═══ Material provided ═══
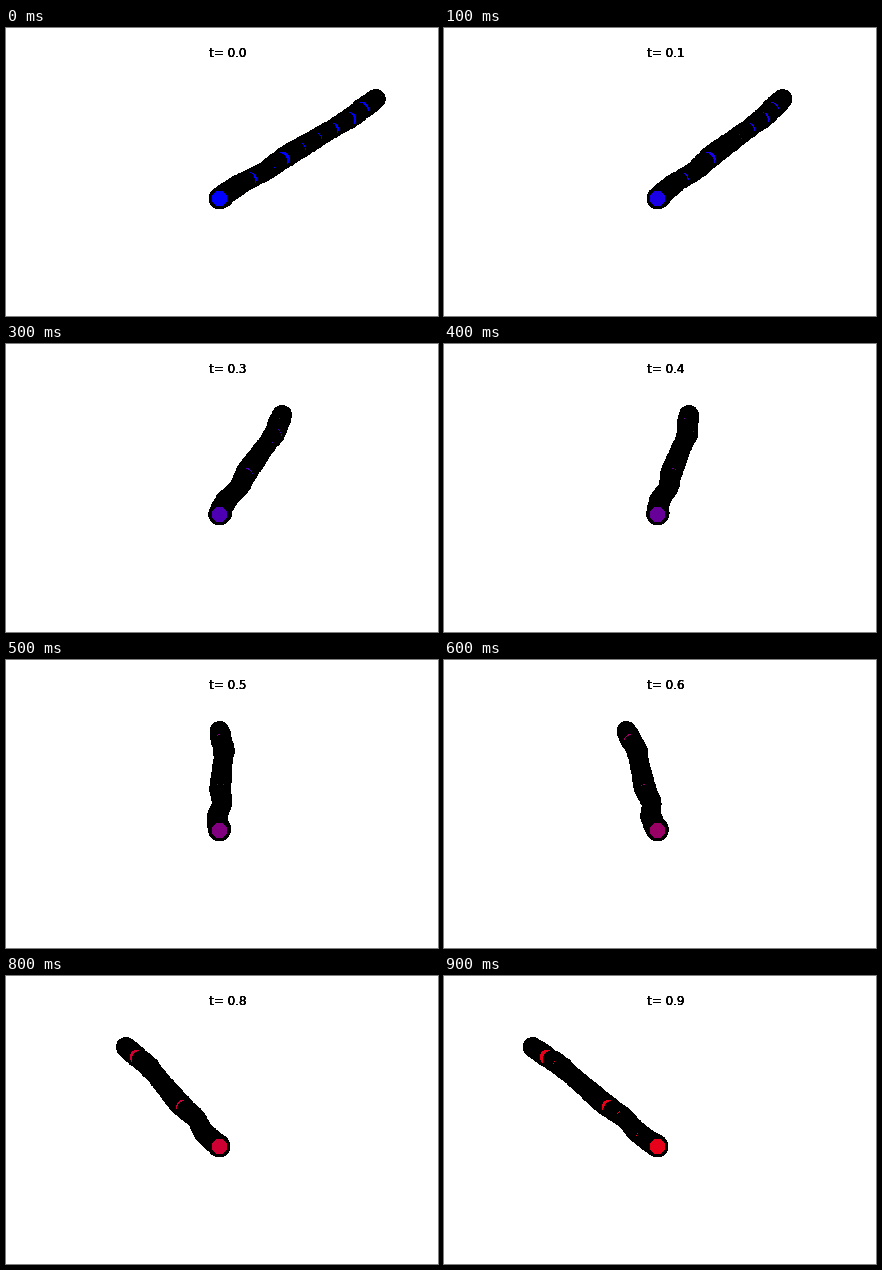
Write a matplotlib script that moves like this. It is 432x288 px and loops after 1 s.

```python
import numpy as np
import matplotlib.pyplot as plt
from matplotlib.animation import FuncAnimation

plt.rcParams["font.family"] = "DejaVu Sans"
W, H, DPI = 432, 288, 72
FRAMES, INTERVAL = 10, 100
BASE_X, BASE_Y, REACH, HEIGHT = 213.5, 170.5, 157, 100


def bead_heights():
    """Packed beads from tip to base, with a gap in every tenth pixel row."""
    rows = []
    for k in range(10):
        top = 71 + 10 * k
        gap = 3.6 if k % 5 == 1 else 2.1
        rows += [top, *np.arange(top + gap, top + 9.5, 1.0)]
    return np.append(rows, BASE_Y)


rng = np.random.default_rng(4)
bead_y = bead_heights()
along = (BASE_Y - bead_y) / HEIGHT
sway = np.interp(along, [0, .14, .28, .42, .8, 1], [0, -2.5, 3, .5, 4.5, 0])
sway[1:-1] += rng.normal(0, 0.4, len(along) - 2)
radius = 8.8 - 0.6 * along + 0.6 * np.cos(2 * np.pi * along / 0.45)

fig = plt.figure(figsize=(W / DPI, H / DPI), dpi=DPI, facecolor="white")
ax = fig.add_axes([0, 0, 1, 1])
ax.set(xlim=(0, W), ylim=(H, 0))
ax.axis("off")

beads = ax.scatter(bead_y, bead_y, s=(2 * radius) ** 2, edgecolors="black",
                   linewidths=2, antialiaseds=False)
# Stacked copies give the title its heavy, hard-edged look.
titles = [ax.text(221.4, 29.4, "", fontsize=12, ha="center") for _ in range(5)]


def update(frame):
    t = frame / FRAMES
    x = BASE_X + REACH * along * (1 - 2 * t) + sway
    beads.set_offsets(np.column_stack([x, bead_y]))
    beads.set_facecolor((t, 0, 1 - t))
    for title in titles:
        title.set_text(f"t= {t:.1f}")
    return beads, *titles


anim = FuncAnimation(fig, update, frames=FRAMES, interval=INTERVAL,
                     repeat=True, repeat_delay=0)
plt.show()
```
═══
▶ **What you are asked to do**: Restate each line above exactly, keeping pictures out.

▶ **Solution to this exercise**:
Write a matplotlib script that moves like this. It is 432x288 px and loops after 1 s.

```python
import numpy as np
import matplotlib.pyplot as plt
from matplotlib.animation import FuncAnimation

plt.rcParams["font.family"] = "DejaVu Sans"
W, H, DPI = 432, 288, 72
FRAMES, INTERVAL = 10, 100
BASE_X, BASE_Y, REACH, HEIGHT = 213.5, 170.5, 157, 100


def bead_heights():
    """Packed beads from tip to base, with a gap in every tenth pixel row."""
    rows = []
    for k in range(10):
        top = 71 + 10 * k
        gap = 3.6 if k % 5 == 1 else 2.1
        rows += [top, *np.arange(top + gap, top + 9.5, 1.0)]
    return np.append(rows, BASE_Y)


rng = np.random.default_rng(4)
bead_y = bead_heights()
along = (BASE_Y - bead_y) / HEIGHT
sway = np.interp(along, [0, .14, .28, .42, .8, 1], [0, -2.5, 3, .5, 4.5, 0])
sway[1:-1] += rng.normal(0, 0.4, len(along) - 2)
radius = 8.8 - 0.6 * along + 0.6 * np.cos(2 * np.pi * along / 0.45)

fig = plt.figure(figsize=(W / DPI, H / DPI), dpi=DPI, facecolor="white")
ax = fig.add_axes([0, 0, 1, 1])
ax.set(xlim=(0, W), ylim=(H, 0))
ax.axis("off")

beads = ax.scatter(bead_y, bead_y, s=(2 * radius) ** 2, edgecolors="black",
                   linewidths=2, antialiaseds=False)
# Stacked copies give the title its heavy, hard-edged look.
titles = [ax.text(221.4, 29.4, "", fontsize=12, ha="center") for _ in range(5)]


def update(frame):
    t = frame / FRAMES
    x = BASE_X + REACH * along * (1 - 2 * t) + sway
    beads.set_offsets(np.column_stack([x, bead_y]))
    beads.set_facecolor((t, 0, 1 - t))
    for title in titles:
        title.set_text(f"t= {t:.1f}")
    return beads, *titles


anim = FuncAnimation(fig, update, frames=FRAMES, interval=INTERVAL,
                     repeat=True, repeat_delay=0)
plt.show()
```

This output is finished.